    2. Repeat until all methods relying on the switching value (So all methods that are conditionals based on what the number of the bottle is) are transferred into appropriate subclasses.

The Truth of Conditionals

It’s hard to avoid them. But you can restrict them to a single place. The code now, using a factory, no longer determines behavior based on a conditional, it simply routes the input to the appropriate polymorphic handler.

A conditonal-less solution

There are strategies for truly avoiding conditionals. Here’s a simple one:

class BottleNumber
  def self.for(number)
    rescue NameError

Is the increased complexity and unconventional use of error handling as control flow worth avoiding the conditional? Depends on the situation.

Emerging Concepts

When we started with this project, the emphasis was on, “How do the verses differ from each other?” Now, after identifying code smells and following refactoring recipes, the emphasis has shifted to handling differences in bottle numbers. The verses are treated as givens with differences based on bottle numbers injected. This was not an obvious reality of the problem domanin when we started.

Fixing the Liskov violation

  • The current implementation of successor violates the Liskov principle because the successor to a BottleNumber should be a BottleNumber, but instead it is a number.
  • To fix
    • Move the bottle_number_for factor to BottleNumber and turn it into a class method named for.
    • To prevent the factory from failing during the refactor, add a temporary guard that simply returns the argument if it is already a BottleNumber.
    • Modify the successor implementations to return a BottleNumber
    • Modify the successor senders to expect a BottleNumber
    • Delete the guard

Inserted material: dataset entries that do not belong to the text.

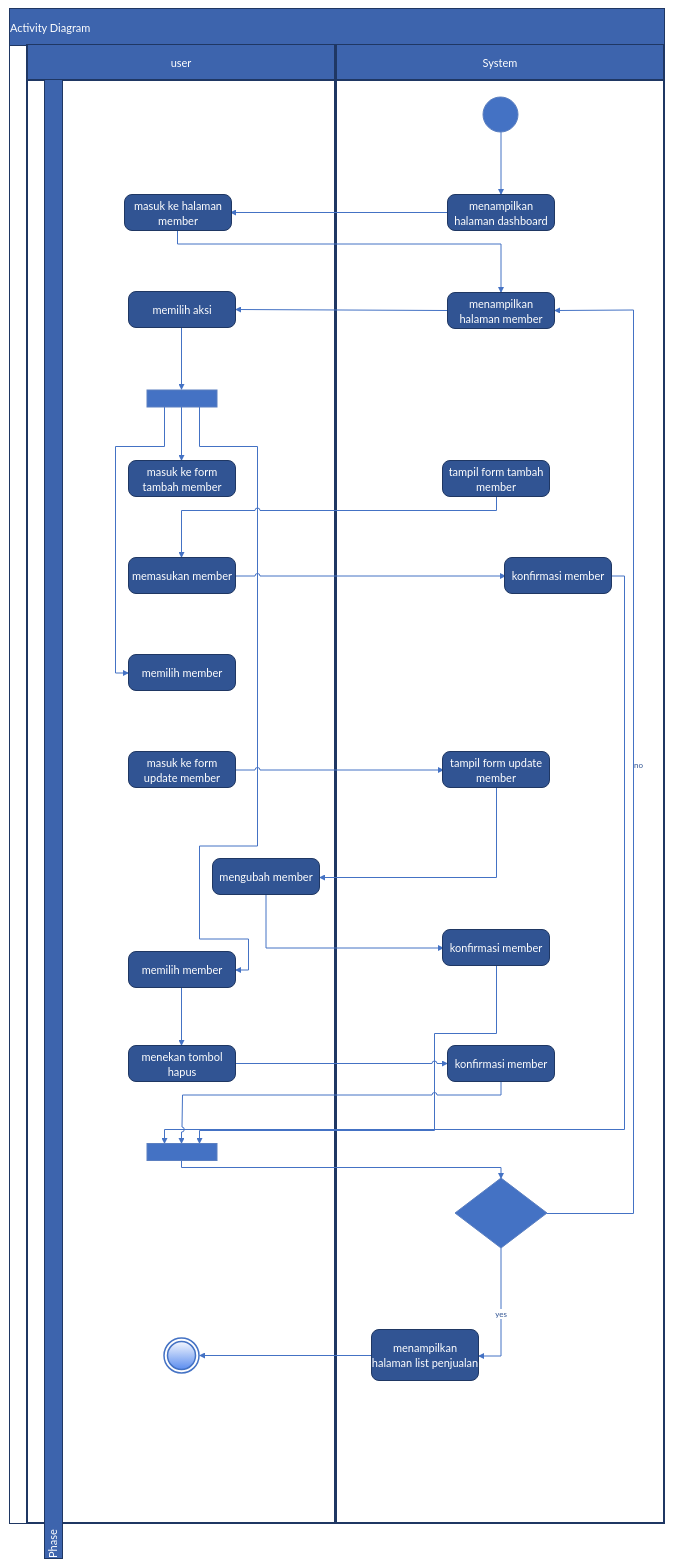
<!DOCTYPE html>
<html lang="id">
<head>
<meta charset="utf-8">
<title>Activity Diagram</title>
<style>
:root {
  --band: #3d64ad;
  --node: #315493;
  --edge: #1f3763;
  --line: #4472c4;
  --text: #fff;
}
* { box-sizing: border-box; }
html, body { margin: 0; }
body { width: 673px; height: 1568px; overflow: hidden; background: #fff; }
.diagram {
  position: relative; width: 673px; height: 1568px; overflow: hidden;
  font: 11px/15px Lato, "Open Sans", sans-serif; color: var(--text);
}
.pool {
  position: absolute; left: 9px; top: 8px; width: 656px; height: 1516px;
  display: grid; grid-template-rows: 36px 1fr;
  border: 1px solid var(--edge);
}
.pool-title {
  margin: -1px; display: flex; align-items: center; font-size: 11px; font-weight: 400;
  background: var(--band); border: 1px solid var(--edge);
}
.lanes { display: grid; grid-template-columns: 310px 1fr; margin: -1px -1px -1px 16px; }
.lane { border: 2px solid var(--edge); border-top-width: 1px; }
.lane + .lane { margin-left: -1px; }
.lane-title {
  display: flex; align-items: center; justify-content: center;
  height: 36px; margin: 0; font-size: 11px; font-weight: 400;
  background: var(--band); border-bottom: 2px solid var(--edge);
}
.phase {
  position: absolute; left: 44px; top: 79px; width: 19px; height: 1480px;
  display: flex; align-items: center;
  writing-mode: vertical-rl; transform: rotate(180deg);
  background: var(--band); border: 1.5px solid var(--edge);
}
.phase span { width: 100%; text-align: center; line-height: 16px; }
.flow { position: absolute; left: 0; top: 0; }
.connectors { fill: none; stroke: var(--line); stroke-width: 1; }
.connectors path { marker-end: url(#arrow); }
.control { fill: var(--line); stroke: #5b7fc0; stroke-width: 1; }
.action {
  position: absolute; left: var(--x); top: var(--y); width: 108px; height: 37px;
  display: flex; align-items: center; justify-content: center;
  text-align: center; white-space: nowrap;
  background: var(--node); border: 1.5px solid var(--edge); border-radius: 8px;
}
.action.tall { height: 52px; }
.guard {
  position: absolute; font-size: 8px; line-height: 10px;
  color: var(--node); background: #fff;
}
.guard.yes { left: 494px; top: 1309px; width: 14px; text-align: center; }
.guard.no { left: 634px; top: 760px; }
</style>
</head>
<body>
<main class="diagram">
  <section class="pool">
    <h1 class="pool-title">Activity Diagram</h1>
    <div class="lanes">
      <div class="lane"><h2 class="lane-title">user</h2></div>
      <div class="lane"><h2 class="lane-title">System</h2></div>
    </div>
  </section>
  <div class="phase"><span>Phase</span></div>

  <svg class="flow" width="673" height="1568" viewBox="0 0 673 1568" aria-hidden="true">
    <defs>
      <marker id="arrow" markerUnits="userSpaceOnUse" markerWidth="6" markerHeight="6" refX="5" refY="3" orient="auto">
        <polygon points="0,0 6,3 0,6" fill="#4472c4"/>
      </marker>
      <linearGradient id="final-fill" x1="0" y1="0" x2="0" y2="1">
        <stop offset="0" stop-color="#f4f7fe"/>
        <stop offset="1" stop-color="#5b8def"/>
      </linearGradient>
    </defs>
    <g class="connectors">
      <path d="M501 132V194"/>
      <path d="M447 212.5H231"/>
      <path d="M177.5 230V244H501V292"/>
      <path d="M447 310.5L236 309.5"/>
      <path d="M181.5 327V389"/>
      <path d="M164.5 407V446.5H115.5V673H128"/>
      <path d="M181.5 407V460"/>
      <path d="M199.5 407V446.5H257.5V846H199.5V939H248.5V970H236"/>
      <path d="M496.5 497V510.5H260A2.5 2.5 0 0 0 255 510.5H181.5V557"/>
      <path d="M235 576H255A2.5 2.5 0 0 1 260 576H505"/>
      <path d="M612 576H624.5V1129.5H164.5V1143"/>
      <path d="M235 770H255A2.5 2.5 0 0 1 260 770H443"/>
      <path d="M496.5 788V877.5H320"/>
      <path d="M266 894V948H443"/>
      <path d="M496.5 966V1033.5H434.5V1130.5H199.5V1143"/>
      <path d="M181.5 987V1045"/>
      <path d="M235 1063.5H432A2.5 2.5 0 0 1 437 1063.5H447"/>
      <path d="M501 1081V1095H437A2.5 2.5 0 0 0 432 1095H182.5L182 1127A2.5 2.5 0 0 1 181.5 1132V1143"/>
      <path d="M181.5 1161V1167.5H501V1178"/>
      <path d="M547 1213.5H633.5V310L555 310.5"/>
      <path d="M501 1248V1356H479"/>
      <path d="M372 1355.5H200"/>
    </g>
    <g class="control">
      <circle cx="500.5" cy="114.5" r="17.5"/>
      <rect x="147" y="390" width="70" height="17"/>
      <rect x="147" y="1143.5" width="70" height="17"/>
      <polygon points="501,1178 547,1213 501,1248 455,1213"/>
    </g>
    <g stroke="#4472c4" stroke-width="1.5">
      <circle cx="181.5" cy="1355.5" r="17.5" fill="#fff"/>
      <circle cx="181.5" cy="1355.5" r="14" fill="url(#final-fill)"/>
    </g>
  </svg>

  <div class="action" style="--x:447px;--y:194px">menampilkan<br>halaman dashboard</div>
  <div class="action" style="--x:124px;--y:194px">masuk ke halaman<br>member</div>
  <div class="action" style="--x:447px;--y:292px">menampilkan<br>halaman member</div>
  <div class="action" style="--x:128px;--y:291px">memilih aksi</div>
  <div class="action" style="--x:128px;--y:460px">masuk ke form<br>tambah member</div>
  <div class="action" style="--x:442px;--y:460px">tampil form tambah<br>member</div>
  <div class="action" style="--x:128px;--y:557px">memasukan member</div>
  <div class="action" style="--x:504px;--y:557px">konfirmasi member</div>
  <div class="action" style="--x:128px;--y:654px">memilih member</div>
  <div class="action" style="--x:128px;--y:751px">masuk ke form<br>update member</div>
  <div class="action" style="--x:442px;--y:751px">tampil form update<br>member</div>
  <div class="action" style="--x:212px;--y:858px">mengubah member</div>
  <div class="action" style="--x:442px;--y:929px">konfirmasi member</div>
  <div class="action" style="--x:128px;--y:951px">memilih member</div>
  <div class="action" style="--x:128px;--y:1045px">menekan tombol<br>hapus</div>
  <div class="action" style="--x:447px;--y:1045px">konfirmasi member</div>
  <div class="action tall" style="--x:371px;--y:1329px">menampilkan<br>halaman list penjualan</div>

  <span class="guard no">no</span>
  <span class="guard yes">yes</span>
</main>
</body>
</html>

Adding the feature

  • At this point the refactorings are complete.
  • The code is closed to refactoring, which opens it to expansion.
    • In other words, we will write our first failing test in awhile which needs to be passed with expansion.
  • Satisfying the six pack requirement requires adding a BottleNumber6 class and choosing it appropriately with the factory.
  • Done!

The Easy Change

This modification was extremely easy, especially in comparison to the amount of work we put into refactoring the code in preparation for the change. This is how things should be. Work hard to make code expandable, so the expanding is easy. She supplies this apt quote from Kent Beck:

make the change easy (warning: this may be hard), then make the easy change.

Further Reading

  • https://www.amazon.com/Design-Patterns-Elements-Reusable-Object-Oriented/dp/0201633612
  • http://blog.8thlight.com/uncle-bob/2013/05/27/TheTransformationPriorityPremise.html
  • http://martinfowler.com/books/refactoring.html